It is rare in these times that residents completing their training are ready for full independent practice the way the previous-generation was. This is because of decreasing autonomy on call and in the operating theatre. Almost every facility has an in-house attending now. This is good for patient care in the short term, however it poses a great challenge to the trainee who is forced to be on call by themselves for the very first time when there is no one available to assist them. It is a shame that there cannot be a balance between the need to prepare residents for independent practice and optimal patient care.
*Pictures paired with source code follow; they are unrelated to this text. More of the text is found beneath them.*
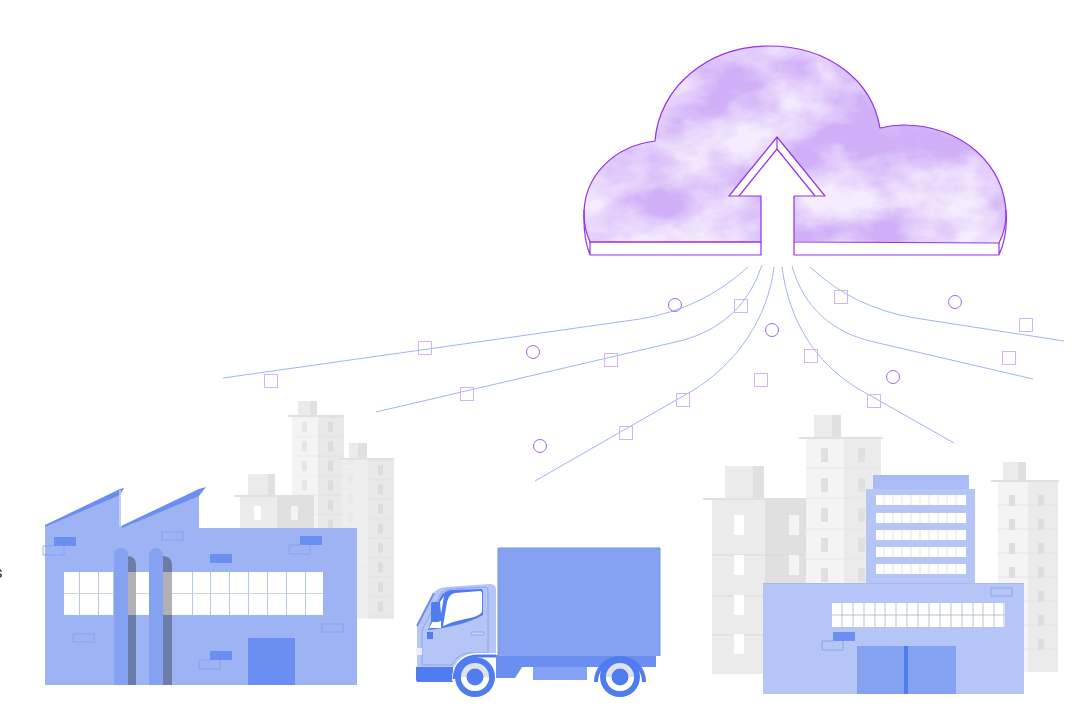
<!DOCTYPE html>
<html lang="en">
<head>
<meta charset="utf-8">
<title>Cloud upload for industry and logistics</title>
<style>
:root{--paper:#fff;--violet:#9333ea;--lilac:#d0aef8;--lilac-line:#d4b2f5;--flow:#9fb6ee;--blue-pale:#b5c5f6;--blue-soft:#9db3f4;--blue-mid:#85a1f2;--blue:#6a8ff0;--blue-strong:#4f7df0;--grey-light:#f4f4f4;--grey:#ebebeb;--grey-dark:#e0e0e0}
html,body{margin:0;width:1080px;height:708px;overflow:hidden;background:var(--paper)}
svg{display:block}
.flow path{fill:none;stroke:var(--flow)}
.squares{fill:none;stroke:var(--lilac-line)}
.circles{fill:none;stroke:#a363ea}
.outline{fill:none;stroke:var(--violet);stroke-width:1.2;stroke-linejoin:round}
.white{fill:var(--paper)}
.light{fill:var(--grey-light)}
.grey{fill:var(--grey)}
.dark{fill:var(--grey-dark)}
.pale{fill:var(--blue-pale)}
.soft{fill:var(--blue-soft)}
.mid{fill:var(--blue-mid)}
.blue{fill:var(--blue)}
.strong{fill:var(--blue-strong)}
.brick{fill:none;stroke:#7f9cec;stroke-width:.8}
.edge-letter{font:17px Roboto,Arial,sans-serif;fill:#333}
</style>
</head>
<body>
<svg width="1080" height="708" viewBox="0 0 1080 708" role="img" aria-label="A factory, a truck and a warehouse sending data up to a cloud">
<defs>
  <path id="cloud-face" d="M590 242C586 233 584 224 584 214C584 176 614 146 655 141C659 87 708 46 769 46C828 46 872 80 880 128C888 126 896 125 904 125C961 125 1006 165 1006 215C1006 225 1003 235 999 243L794 242V196H825L777 137L729 196H761V242Z"/>
  <clipPath id="cloud-clip"><use href="#cloud-face"/></clipPath>
  <filter id="watercolour" x="0" y="0" width="100%" height="100%">
    <feTurbulence type="fractalNoise" baseFrequency=".012 .018" numOctaves="5" seed="8"/>
    <feColorMatrix values="0 0 0 0 .91  0 0 0 0 .84  0 0 0 0 .99  2.6 0 0 0 -.85"/>
  </filter>
  <rect id="sq" x="-6.5" y="-6.5" width="13" height="13"/>
  <circle id="dot" r="6.5"/>
  <g id="bricks">
    <rect class="blue" x="11" width="22" height="9"/>
    <path class="brick" d="M11 9H0V18H21V9"/>
  </g>
  <rect id="brick-line" class="brick" width="21" height="8"/>
  <pattern id="tower-light" width="26" height="19.5" patternUnits="userSpaceOnUse">
    <rect width="26" height="20" fill="#f4f4f4"/><rect x="10" y="6" width="5" height="10" fill="#e6e6e6"/><path d="M0 1H26" stroke="#ebebeb"/>
  </pattern>
  <pattern id="tower-dark" width="26" height="19.5" patternUnits="userSpaceOnUse">
    <rect width="26" height="20" fill="#e9e9e9"/><rect x="10" y="6" width="5" height="10" fill="#dcdcdc"/><path d="M0 1H26" stroke="#e1e1e1"/>
  </pattern>
  <g id="tall-tower">
    <rect class="grey" x="6" y="-15" width="12" height="15"/><rect class="dark" x="18" y="-15" width="7" height="15"/>
    <rect width="26" height="205" fill="url(#tower-light)"/>
    <rect x="26" width="26" height="205" fill="url(#tower-dark)"/>
    <rect class="dark" x="-4" y="-1" width="56" height="2"/>
  </g>
  <g id="cab-wheel">
    <circle class="strong" r="20"/><circle r="14" fill="#e0e2e8"/><path d="M-14 0A14 14 0 0 0 14 0Z" fill="#fff"/><circle class="strong" r="8.5"/>
  </g>
  <g id="window-band">
    <rect class="white" width="90" height="10"/>
    <path d="M8 0V10M17 0V10M26 0V10M35 0V10M44 0V10M53 0V10M62 0V10M71 0V10M80 0V10" stroke="#dfe5f7"/>
  </g>
</defs>

<rect class="white" width="1080" height="708"/>
<text class="edge-letter" x="-6" y="578">s</text>

<g id="data-flow" class="flow">
  <path d="M223 378L640 319Q702 309 748 267"/>
  <path d="M376 412L684 340Q743 323 762 265"/>
  <path d="M535 481L692 391C738 363 768 317 774 267"/>
  <path d="M954 443L857 388C815 362 789 321 782 267"/>
  <path d="M1033 379L874 342C834 333 804 309 792 266"/>
  <path d="M1064 341L915 318Q854 308 810 267"/>
</g>
<g class="squares">
  <use href="#sq" x="271" y="381"/><use href="#sq" x="425" y="348"/><use href="#sq" x="467" y="394"/><use href="#sq" x="611" y="360"/><use href="#sq" x="741" y="306"/><use href="#sq" x="683" y="400"/><use href="#sq" x="626" y="433"/><use href="#sq" x="761" y="380"/><use href="#sq" x="811" y="356"/><use href="#sq" x="841" y="297"/><use href="#sq" x="874" y="401"/><use href="#sq" x="1009" y="358"/><use href="#sq" x="1026" y="325"/>
</g>
<g class="circles">
  <use href="#dot" x="675" y="305"/><use href="#dot" x="533" y="352"/><use href="#dot" x="540" y="446"/><use href="#dot" x="772" y="330"/><use href="#dot" x="955" y="302"/><use href="#dot" x="893" y="377"/>
</g>

<g id="upload-cloud">
  <use href="#cloud-face" fill="var(--lilac)"/>
  <rect x="580" y="40" width="430" height="206" filter="url(#watercolour)" clip-path="url(#cloud-clip)"/>
  <path class="white" d="M777 149L739 196H729L777 137L825 196H815ZM590 242H761V255H590ZM794 242L999 243V255H794Z"/>
  <use href="#cloud-face" class="outline"/>
  <path class="outline" d="M584 210Q583 238 590 255H761V242H590V255M794 242V255H999V243M999 255Q1008 235 1006 210M739 196L777 149L815 196M777 137V149"/>
</g>

<g id="city-left">
  <use href="#tall-tower" x="292" y="416"/>
  <g>
    <rect class="grey" x="349" y="443" width="18" height="16"/><rect class="dark" x="358" y="443" width="9" height="16"/>
    <rect x="342" y="459" width="26" height="159" fill="url(#tower-light)"/>
    <g transform="translate(368 459)"><rect width="26" height="160" fill="url(#tower-dark)"/></g>
    <rect x="342" y="459" width="26" height="160" fill="#ebebeb" opacity=".6"/>
    <rect class="dark" x="338" y="458" width="56" height="1.5"/>
  </g>
  <g>
    <rect class="grey" x="248" y="474" width="20" height="22"/><rect class="dark" x="268" y="474" width="7" height="22"/>
    <rect class="grey" x="240" y="496" width="37" height="34"/><rect class="dark" x="277" y="496" width="37" height="34"/>
    <path class="white" d="M254 506H261V520H254Z"/><path class="light" d="M291 506H298V520H291Z"/>
    <rect class="dark" x="234" y="495" width="80" height="2"/>
  </g>
</g>

<g id="factory">
  <path class="soft" d="M45 527L121 489V527L199 489V528H357V685H45Z"/>
  <path class="blue" d="M45 525L120 489L124 488L120 495L45 527ZM121 526L199 489L206 487L199 496L122 528Z"/>
  <path d="M120 490V527" stroke="#e7edfd"/>
  <rect class="white" x="64" y="572" width="259" height="43"/>
  <path d="M79.500 572V615M98.500 572V615M113.500 572V615M192.500 572V615M210.500 572V615M229.500 572V615M248.500 572V615M267.500 572V615M286.500 572V615M305.500 572V615" stroke="#b5c8f5"/>
  <path d="M64 593.500H323" stroke="#cfd6da"/>
  <g id="chimneys">
    <path d="M128 685V556Q136 556 136 566V685ZM163 685V556Q172 556 172 566V685Z" fill="#6b7ca9"/>
    <path d="M128 572H136V615H128ZM163 572H172V615H163Z" fill="#b1b1b3"/>
    <path class="mid" d="M114 685V555A7 7 0 0 1 128 555V685ZM149 685V555A7 7 0 0 1 163 555V685Z"/>
  </g>
  <rect class="blue" x="248" y="638" width="47" height="47"/>
  <use href="#bricks" x="43" y="537"/><use href="#bricks" x="289" y="536"/><use href="#bricks" x="199" y="651"/>
  <rect class="blue" x="210" y="554" width="22" height="9"/>
  <use href="#brick-line" x="162" y="532"/><use href="#brick-line" x="73" y="634"/><use href="#brick-line" x="322" y="624"/>
</g>

<g id="truck">
  <rect class="blue" x="496" y="655" width="160" height="12"/>
  <path class="blue" d="M496 655H530L515 678H496Z"/>
  <rect class="mid" x="533" y="667" width="54" height="13"/>
  <rect class="mid" x="498" y="548" width="162" height="108"/>
  <path d="M498 656V548H660V656" fill="none" stroke="#7294f0"/>
  <path class="pale" d="M417 668V626L434 593Q437 588 446 587L490 584Q496 584 496 590V658L460 667Z"/>
  <path d="M422 665V630L440 595Q443 590 451 589L486 587Q488 587 488 592V653H468Q456 655 452 665Z" fill="none" stroke="#8ba5f0"/>
  <path class="strong" d="M428 630L438 602Q442 591 451 590L481 589Q483 589 483 592V615Q464 626 428 630Z"/>
  <path class="white" d="M443 626L447 602Q449 594 455 593L480 591Q482 591 482 594V612Q479 617 465 619Q454 621 443 626Z"/>
  <path class="white" d="M429 628L433 621H441V628ZM440 602L444 596L441 614Z"/>
  <path d="M417 626L434 593" stroke="#6a8ff0" stroke-width="2"/>
  <rect class="strong" x="431" y="602" width="9" height="20" rx="2"/>
  <rect class="strong" x="427" y="632" width="6" height="7"/>
  <rect x="471" y="632" width="13" height="3" rx="1" fill="#c6d2f8" stroke="#8ba5f0"/>
  <path d="M416 648H422V655H416Z" fill="#eef0f5"/>
  <path class="strong" d="M416 667H453V682H418Q416 682 416 679Z"/>
  <path class="white" d="M452 681C452 661 463 653 478 653H496V678H490L475 690Z"/>
  <path d="M454 679C455 662 466 656 479 656H496" fill="none" stroke="#4f7df0" stroke-width="3"/>
  <path d="M596 682A24 24 0 0 1 644 682" fill="none" stroke="#4f7df0" stroke-width="4"/>
  <use href="#cab-wheel" x="475" y="677"/><use href="#cab-wheel" x="620" y="677"/>
</g>

<g id="city-right">
  <g>
    <rect class="grey" x="814" y="415" width="18" height="23"/><rect class="dark" x="832" y="415" width="9" height="23"/>
    <rect class="light" x="806" y="438" width="38" height="146"/><rect class="grey" x="844" y="438" width="37" height="146"/>
    <path d="M806 468H881M806 498H881M806 529H881M806 559H881" stroke="#e6e6e6"/>
    <path class="dark" d="M821 448H828V462H821ZM821 478H828V492H821ZM821 508H828V522H821ZM821 538H828V552H821ZM821 568H828V582H821ZM858 448H865V462H858ZM858 478H865V492H858ZM858 508H865V522H858ZM858 538H865V552H858ZM858 568H865V582H858Z"/>
    <rect class="dark" x="799" y="437" width="84" height="2"/>
  </g>
  <g>
    <rect class="grey" x="725" y="466" width="28" height="33"/><rect class="dark" x="753" y="466" width="11" height="33"/>
    <rect class="grey" x="712" y="499" width="53" height="175"/><rect class="dark" x="765" y="499" width="41" height="100"/>
    <path d="M712 555H806M712 596H765M712 635H765" stroke="#dadada"/>
    <path class="white" d="M734 515H744V535H734ZM734 555H744V575H734ZM734 595H744V615H734ZM734 634H744V654H734Z"/>
    <path class="light" d="M789 515H799V535H789ZM789 555H799V575H789Z"/>
    <rect class="dark" x="703" y="498" width="103" height="2"/>
  </g>
  <g>
    <rect class="grey" x="1003" y="462" width="15" height="19"/><rect class="dark" x="1018" y="462" width="8" height="19"/>
    <rect class="light" x="998" y="481" width="30" height="191"/><rect class="grey" x="1028" y="481" width="30" height="191"/>
    <path d="M998 505H1058M998 529H1058M998 553H1058M998 577H1058M998 601H1058M998 625H1058M998 649H1058" stroke="#e4e4e4"/>
    <path d="M1012 495V657M1041 495V657" fill="none" stroke="#dedede" stroke-width="6" stroke-dasharray="11 13"/>
    <rect class="dark" x="991" y="480" width="68" height="2"/>
  </g>
</g>

<g id="warehouse">
  <path class="pale" d="M866 489H975V584H866Z"/>
  <rect x="873" y="475" width="96" height="14" fill="#a9bcf5"/>
  <use href="#window-band" x="876" y="495"/><use href="#window-band" x="876" y="513"/><use href="#window-band" x="876" y="530"/><use href="#window-band" x="876" y="547"/><use href="#window-band" x="876" y="564"/>
  <rect class="pale" x="763" y="583" width="261" height="111"/>
  <path d="M763 583.500H1024" stroke="#a5b8f0"/>
  <rect class="white" x="832" y="603" width="173" height="24"/>
  <path d="M842 603V627M853 603V627M864 603V627M875 603V627M885 603V627M896 603V627M907 603V627M918 603V627M929 603V627M940 603V627M951 603V627M962 603V627M973 603V627M983 603V627M994 603V627M1004 603V627M832 615H1005" stroke="#a9b7c8" stroke-width=".8"/>
  <rect class="mid" x="857" y="646" width="99" height="48"/>
  <rect class="strong" x="904" y="646" width="4" height="48"/>
  <use href="#bricks" x="822" y="632"/><use href="#brick-line" x="991" y="588"/>
</g>
</svg>
</body>
</html>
This always poses a great dilemma for myself because I would like to provide an optimal alternative to a traditional practice setting where Physicians are empowered. I have to recognize the limitations of individual providers as a result of the modern training paradigm. The way that I deal with this is by addressing is on a case-by-case basis. The best way for me to handle this is to consider each case and try to pair them with the optimal practice setting. For example a resident that does not feel particularly comfortable with emergency situations would be best suited in a busy elective practice where most of the action takes place during the day where there are other surgeons around. Alternatively some facilities require formal proctoring of the first 10 procedures. These are oftentimes good settings for these young surgeons. Sometimes we have to refuse a recent graduate because they do not have the skill required to take on independent trauma surgery. This is where being on both sides of the equation is a great benefit to InterTrauma Consulting. Unlike traditional a traditional locums company which is very interested in business we are also concerned with patient safety, the reputation of the clinicians, and ensuring that there is a good fit between the provider and the center. It seems obvious to me that companies that are tasked with providing coverage should have clinical insight and I am disappointed that more are not. All this is however our greatest advantage.